_Activity_
What lines in the records below include the word "PURPLE"? Return each one.

- - - - -

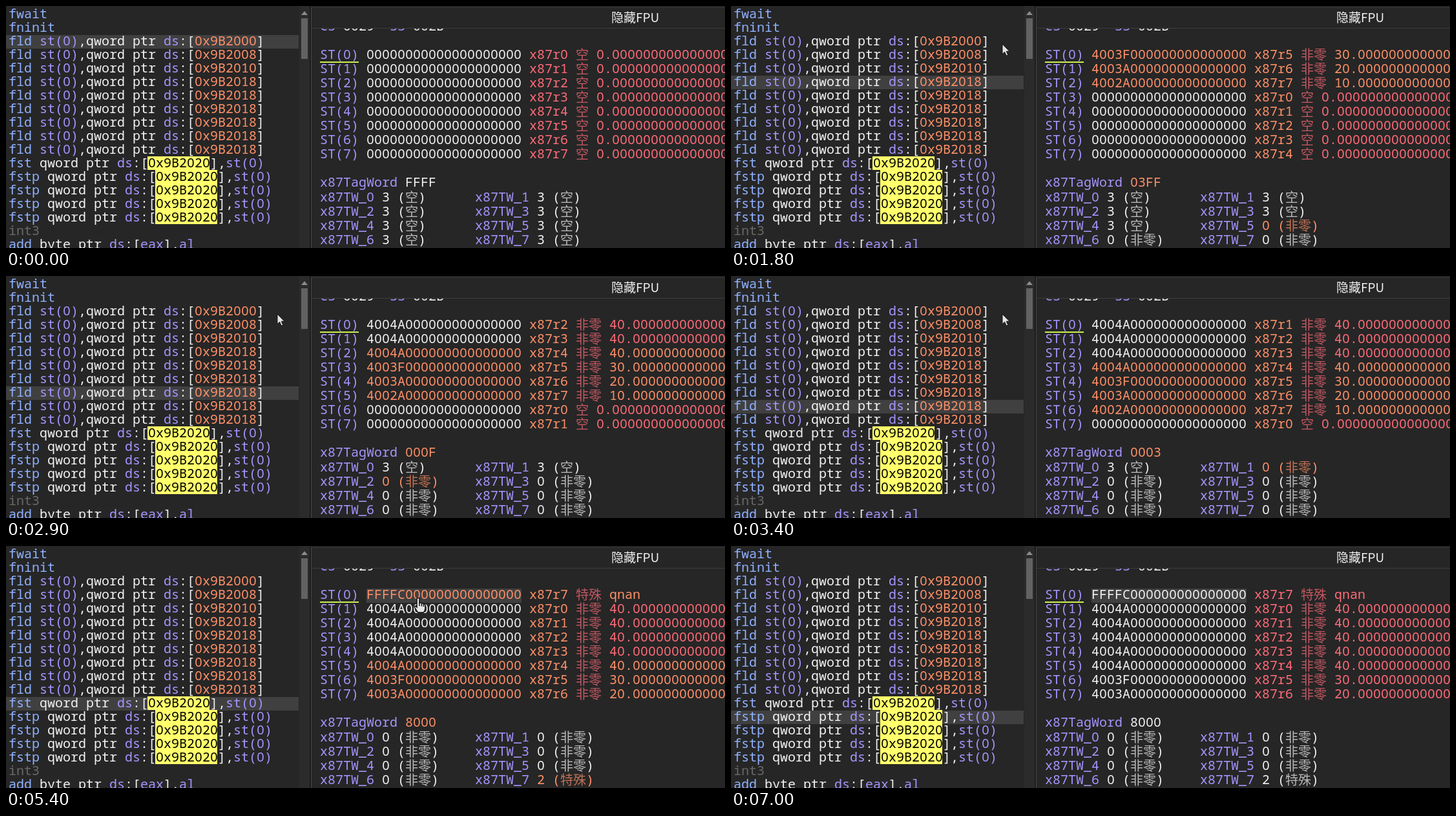
These frames come from a looping animation (1113 by 375 pixels, 7.5 s). An HTML page with a canvas:

```html
<!DOCTYPE html>
<html lang="zh-CN">
<head>
<meta charset="utf-8">
<title>FPU</title>
<style>
html, body { margin: 0; width: 100%; height: 100%; overflow: hidden; background: #262626; }
canvas { display: block; }
</style>
</head>
<body>
<canvas id="stage" width="1113" height="375"></canvas>
<script>
const ctx = document.getElementById('stage').getContext('2d');
const W = 1113, H = 375, LOOP = 7500, CH = 12, WIDE = 20;
const MONO = '20px "Noto Sans Mono", monospace';
const ZERO = '20px "Noto Sans", sans-serif';
const HAN = '300 20px "Noto Sans CJK SC", "Noto Sans CJK", sans-serif';
const BG = '#262626', ROW = '#404040', WHITE = '#f2f2f2', BLUE = '#8fb0ff', PURPLE = '#a794ff',
  ORANGE = '#ff9068', RED = '#ff6b78', YELLOW = '#ffff6b', GREY = '#686868';

// Times at which the debugger steps to the next instruction
const STEPS = [1100, 1500, 1800, 2200, 2600, 2900, 3400, 4000, 4500, 7000];
const LOADS = [10, 20, 30, 40, 40, 40, 40, 40, 'qnan'];
const HEX = { 0: '0', 10: '4002A', 20: '4003A', 30: '4003F', 40: '4004A', qnan: 'FFFFC' };
const TAGS = { 0: '非零', 2: '特殊', 3: '空' };
const OFFSETS = ['2000', '2008', '2010', ...Array(6).fill('2018')];

function rect(x, y, w, h, color) {
  ctx.fillStyle = color;
  ctx.fillRect(x, y, w, h);
}

// Writes on a fixed character grid and returns the end position
function put(text, x, base, color) {
  ctx.fillStyle = color;
  ctx.textAlign = 'center';
  for (const c of text) {
    const han = c > '\u2fff', w = han ? WIDE : CH;
    ctx.font = han ? HAN : c === '0' ? ZERO : MONO;
    ctx.globalAlpha = han ? 0.72 : 1;
    if (c !== ' ') ctx.fillText(c, x + w / 2, base + (han ? 1 : 0));
    x += w;
  }
  ctx.globalAlpha = 1;
  return x;
}

function runs(x, base, ...parts) {
  for (const [text, color] of parts) x = put(text, x, base, color);
  return x;
}

// Registers after a number of loads; the ninth overflows the stack
function fpu(loads) {
  const tags = Array(8).fill(3), st = Array(8).fill(0);
  for (let i = 0; i < loads; i++) {
    tags[(15 - i) % 8] = LOADS[i] === 'qnan' ? 2 : 0;
    st.unshift(LOADS[i]);
    st.pop();
  }
  const word = tags.reduce((sum, t, i) => sum + t * 4 ** i, 0);
  return { tags, st, top: (16 - loads) % 8, word: word.toString(16).toUpperCase().padStart(4, '0') };
}

function drawCode(step) {
  rect(0, 3 + 21 * (step + 2), 453, 21, ROW);
  const base = row => 19 + 21 * row;
  put('fwait', 4, base(0), BLUE);
  put('fninit', 4, base(1), BLUE);
  OFFSETS.forEach((offset, i) => runs(4, base(i + 2),
    ['fld ', BLUE], ['st(0)', PURPLE], [',qword ptr ', WHITE], ['ds', PURPLE],
    [':[', WHITE], ['0x9B' + offset, ORANGE], [']', WHITE]));
  for (let row = 11; row < 16; row++) {
    const x = runs(4, base(row), [row === 11 ? 'fst ' : 'fstp ', BLUE],
      ['qword ptr ', WHITE], ['ds', PURPLE], [':[', WHITE]);
    rect(x - 1, 2 + 21 * row, 96, 21, YELLOW);
    runs(x, base(row), ['0x9B2020', '#000'], ['],', WHITE], ['st(0)', PURPLE]);
  }
  put('int3', 4, base(16), GREY);
  runs(4, base(17), ['add ', BLUE], ['byte ptr ', WHITE], ['ds', PURPLE], [':[', WHITE],
    ['eax', PURPLE], ['],', WHITE], ['al', PURPLE]);
}

function drawFrame() {
  rect(454, 0, 16, H, '#2b2b2b');
  rect(457, 19, 10, 63, '#626262');
  ctx.fillStyle = '#8c8c8c';
  ctx.beginPath();
  ctx.moveTo(457, 14);
  ctx.lineTo(462, 8);
  ctx.lineTo(467, 14);
  ctx.fill();
  rect(470, 0, 2, H, '#1a1a1a');
  rect(472, 2, 1, H, '#4a4a4a');
  rect(473, 0, W, 34, BG);
  rect(473, 2, W, 1, '#343434');
  rect(473, 34, W, 1, '#3c3c3c');
  ctx.font = '19px "Noto Sans CJK SC", "Noto Sans CJK", sans-serif';
  ctx.textAlign = 'center';
  ctx.fillStyle = WHITE;
  ctx.fillText('隐藏FPU', 974, 25);
}

function drawRegisters(step, selected) {
  const now = fpu(Math.min(step, 9)), old = fpu(Math.min(Math.max(step - 1, 0), 9));
  const tint = (changed, plain) => changed ? ORANGE : plain;
  runs(486, 38, ['CS ', PURPLE], ['0029  ', WHITE], ['SS ', PURPLE], ['002B', WHITE]);
  if (selected) rect(558, 66, 240, 22, ROW);
  now.st.forEach((value, i) => {
    const reg = (now.top + i) % 8, changed = value !== old.st[i];
    const number = value === 'qnan' ? value : value.toFixed(18);
    runs(486, 82 + 22 * i, [`ST(${i}) `, PURPLE],
      [HEX[value].padEnd(20, '0') + ' ', tint(changed, WHITE)],
      [`x87r${reg} `, tint(now.top !== old.top, RED)],
      [TAGS[now.tags[reg]] + ' ', RED],
      [number, tint(changed, RED)]);
  });
  rect(486, 86, 60, 2, '#c8f050');
  runs(486, 280, ['x87TagWord ', PURPLE], [now.word, tint(now.word !== old.word, WHITE)]);
  now.tags.forEach((tag, i) => runs(486 + 240 * (i % 2), 303 + 22 * (i >> 1),
    [`x87TW_${i} `, PURPLE], [`${tag} (${TAGS[tag]})`, tint(tag !== old.tags[i], WHITE)]));
}

// The pointer is sampled ten times a second
function pointer(time) {
  const t = Math.floor(time / 100) * 100;
  if (t < 100 || t >= 6300) return null;
  if (t < 700) {
    const rest = (1 - (t - 100) / 600) ** 2;
    return [420 + 388 * rest, 59 + 271 * rest];
  }
  if (t < 5100) return [420, 59];
  if (t < 5400) {
    const p = (t - 5000) / 400, e = p * p * (3 - 2 * p);
    return [420 + 218 * e, 59 + 21 * e];
  }
  if (t < 5900) return [638, 80];
  return t < 6200 ? [644, 80] : [694, 100];
}

const ARROW = new Path2D('M0 0V15.5L3.6 12.2L6.2 18L8.8 16.9L6.3 11.2H11Z');
const HAND = new Path2D('M-2 1.5Q0 -.5 2 1.5V8Q4 7 5.5 9Q7.5 8 8.5 10Q11 9.5 11 12V17' +
  'Q10.5 20 8.5 23H-.5L-5 16Q-6.5 13 -4 13L-2 15Z');
const FINGERS = new Path2D('M2 8V13M5.5 9V13.5M8.5 10V14');

function drawPointer([x, y]) {
  const hand = x > 558 && x < 798 && y > 66 && y < 242;
  ctx.save();
  ctx.translate(x, y);
  ctx.fillStyle = '#e4e4e4';
  ctx.strokeStyle = '#111';
  ctx.lineWidth = hand ? 1.5 : 1;
  ctx.fill(hand ? HAND : ARROW);
  ctx.stroke(hand ? HAND : ARROW);
  if (hand) ctx.stroke(FINGERS);
  ctx.restore();
}

function draw(ms) {
  const t = ms % LOOP;
  const step = STEPS.filter(s => t >= s).length;
  const at = pointer(t);
  rect(0, 0, W, H, BG);
  drawCode(step);
  drawRegisters(step, t >= 5400);
  drawFrame();
  if (at) drawPointer(at);
}

const start = performance.now();
function tick() {
  draw(performance.now() - start);
  requestAnimationFrame(tick);
}
tick();
</script>
</body>
</html>
```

- - - - -

_Response box_
const BG = '#262626', ROW = '#404040', WHITE = '#f2f2f2', BLUE = '#8fb0ff', PURPLE = '#a794ff',
    ['fld ', BLUE], ['st(0)', PURPLE], [',qword ptr ', WHITE], ['ds', PURPLE],
      ['qword ptr ', WHITE], ['ds', PURPLE], [':[', WHITE]);
    runs(x, base(row), ['0x9B2020', '#000'], ['],', WHITE], ['st(0)', PURPLE]);
  runs(4, base(17), ['add ', BLUE], ['byte ptr ', WHITE], ['ds', PURPLE], [':[', WHITE],
    ['eax', PURPLE], ['],', WHITE], ['al', PURPLE]);
  runs(486, 38, ['CS ', PURPLE], ['0029  ', WHITE], ['SS ', PURPLE], ['002B', WHITE]);
    runs(486, 82 + 22 * i, [`ST(${i}) `, PURPLE],
  runs(486, 280, ['x87TagWord ', PURPLE], [now.word, tint(now.word !== old.word, WHITE)]);
    [`x87TW_${i} `, PURPLE], [`${tag} (${TAGS[tag]})`, tint(tag !== old.tags[i], WHITE)]));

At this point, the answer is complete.